American Nightmares: The Haunted House Formula in American Popular Fiction

Front Cover
Popular Press, Jun 15, 1999 - Literary Criticism - 145 pages
1 Review
 When Edgar Allan Poe set down the tale of the accursed House of Usher in 1839, he also laid the foundation for a literary tradition that has assumed a lasting role in American culture. “The House of Usher” and its literary progeny have not lacked for tenants in the century and a half since: writers from Nathaniel Hawthorne to Stephen King have taken rooms in the haunted houses of American fiction. Dale Bailey traces the haunted house tale from its origins in English gothic fiction to the paperback potboilers of the present, highlighting the unique significance of the house in the domestic, economic, and social ideologies of our nation. The author concludes that the haunted house has become a powerful and profoundly subversive symbol of everything that has gone nightmarishly awry in the American Dream.
 

What people are saying - Write a review

LibraryThing Review

User Review  - whitewavedarling - LibraryThing

This book is somewhat elementary because of its close focus on plot and character-related structure, and because of its cataloguing nature and conception, but Bailey's work here is worth reading for ... Read full review
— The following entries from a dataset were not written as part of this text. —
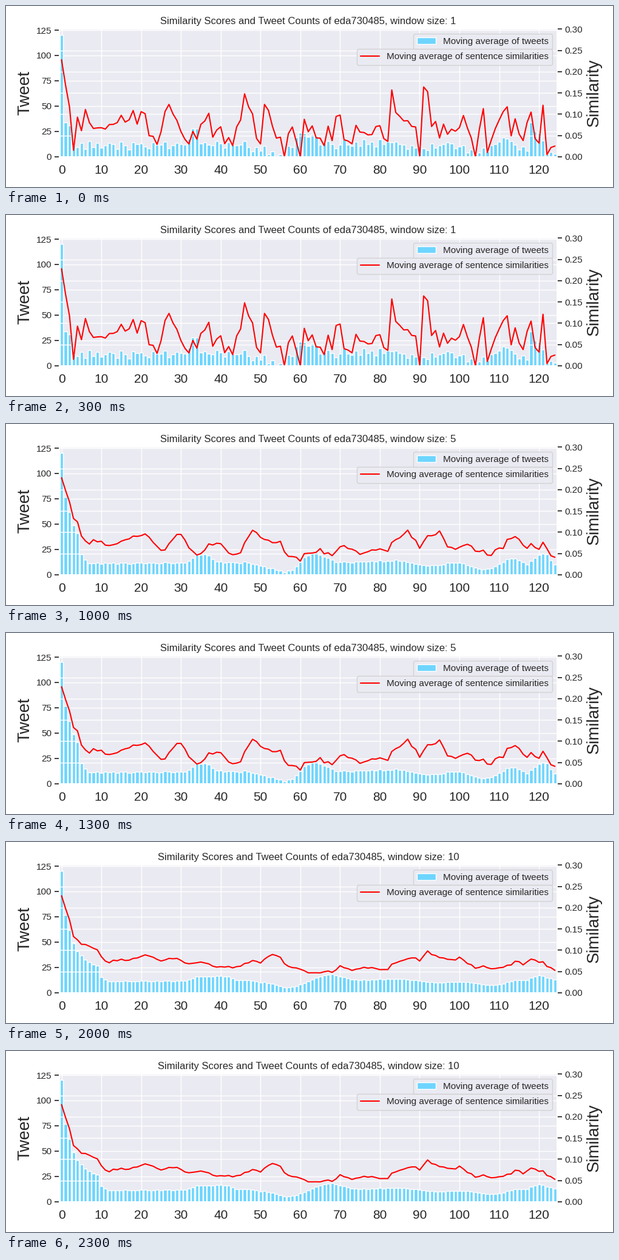
Animation, 1000 px wide and 300 px high, one loop 2500 ms. Source, as a matplotlib script:

```python
import matplotlib.pyplot as plt
import numpy as np
from matplotlib.animation import FuncAnimation

INK = ".15"
WINDOWS = [1, 3, 5, 7, 10]
DAYS = np.arange(125)

plt.rcParams.update({
    "font.family": "Liberation Sans", "font.size": 12,
    "text.color": INK, "axes.labelcolor": INK,
    "xtick.color": INK, "ytick.color": INK,
    "axes.facecolor": "#EAEAF2", "axes.edgecolor": "white",
    "axes.linewidth": 1.25, "axes.axisbelow": True, "axes.titlesize": 12,
    "axes.grid": True, "grid.color": "white", "grid.linewidth": 1,
    "lines.solid_capstyle": "round", "legend.fontsize": 11,
    "xtick.bottom": False, "ytick.left": False,
    "xtick.labelsize": 15, "ytick.labelsize": 11,
    "xtick.major.size": 6, "ytick.major.size": 6, "ytick.major.width": 1.25,
})

# Turning points as (day, value)
TWEET_TURNS = [
    (0, 120), (1, 34), (2, 31), (3, 11), (31, 12), (33, 28), (34, 28), (35, 13),
    (45, 12), (50, 6), (56, 1), (60, 24), (63, 22), (65, 12), (83, 14), (91, 8),
    (98, 13), (104, 3), (112, 18), (117, 6), (118, 34), (121, 16), (122, 2), (124, 3),
]
SIMILARITY_TURNS = [
    (0, .228), (2, .117), (3, .015), (4, .093), (11, .065), (20, .106), (24, .029),
    (27, .123), (32, .03), (36, .084), (43, .026), (46, .148), (50, .03), (51, .123),
    (56, 0), (58, .07), (60, 0), (61, .088), (66, .026), (70, .098), (71, .04),
    (80, .073), (82, .036), (83, .157), (84, .104), (89, .07), (90, 0), (91, .164),
    (92, .153), (93, .071), (99, .06), (101, .097), (104, 0), (106, .113), (107, .01),
    (111, .106), (116, .038), (118, .105), (120, .032), (121, .121), (122, .005), (124, .025),
]


def daily_series(turns, jitter, seed):
    """Join the turning points and add jitter that averages out over a few days."""
    turn_days, values = zip(*turns)
    noise = np.random.default_rng(seed).uniform(-jitter, jitter, len(DAYS) + 1)
    wobble = np.diff(noise)
    wobble[list(turn_days)] = 0
    return np.clip(np.interp(DAYS, turn_days, values) + wobble, 0, None)


def trailing_mean(values, window):
    return [values[max(0, day - window + 1):day + 1].mean() for day in DAYS]


def title_for(window):
    return f"Similarity Scores and Tweet Counts of eda730485, window size: {window}"


tweets = daily_series(TWEET_TURNS, jitter=3, seed=4)
similarities = daily_series(SIMILARITY_TURNS, jitter=0.016, seed=7)

fig, ax = plt.subplots(figsize=(10, 3), dpi=100)
bars = ax.bar(DAYS, tweets, color="#6DD5FF", edgecolor="white", linewidth=1,
              label="Moving average of tweets")
ax.set_xlim(-0.5, len(DAYS) - 0.5)
ax.set_ylim(0, 126)
ax.set_xticks(range(0, 121, 10))
ax.set_yticks(range(0, 126, 25))
ax.set_ylabel("Tweet", fontsize=20)
title = ax.set_title(title_for(WINDOWS[0]))
ax.legend(loc="upper right")

ax_sim = ax.twinx()
line, = ax_sim.plot(DAYS, similarities, color="red", lw=1.5,
                    label="Moving average of sentence similarities")
ax_sim.set_ylim(0, 0.3)
ax_sim.set_yticks(np.arange(7) * 0.05)
ax_sim.set_ylabel("Similarity", fontsize=20)
ax_sim.legend(loc="upper right", bbox_to_anchor=(1, 0.88))
fig.tight_layout()


def update(frame):
    window = WINDOWS[frame]
    for bar, height in zip(bars, trailing_mean(tweets, window)):
        bar.set_height(height)
    line.set_ydata(trailing_mean(similarities, window))
    title.set_text(title_for(window))
    return [*bars, line, title]


anim = FuncAnimation(fig, update, frames=len(WINDOWS), interval=500, repeat=True)
plt.show()
```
Other editions - View all

Common terms and phrases

References to this book

Bibliographic information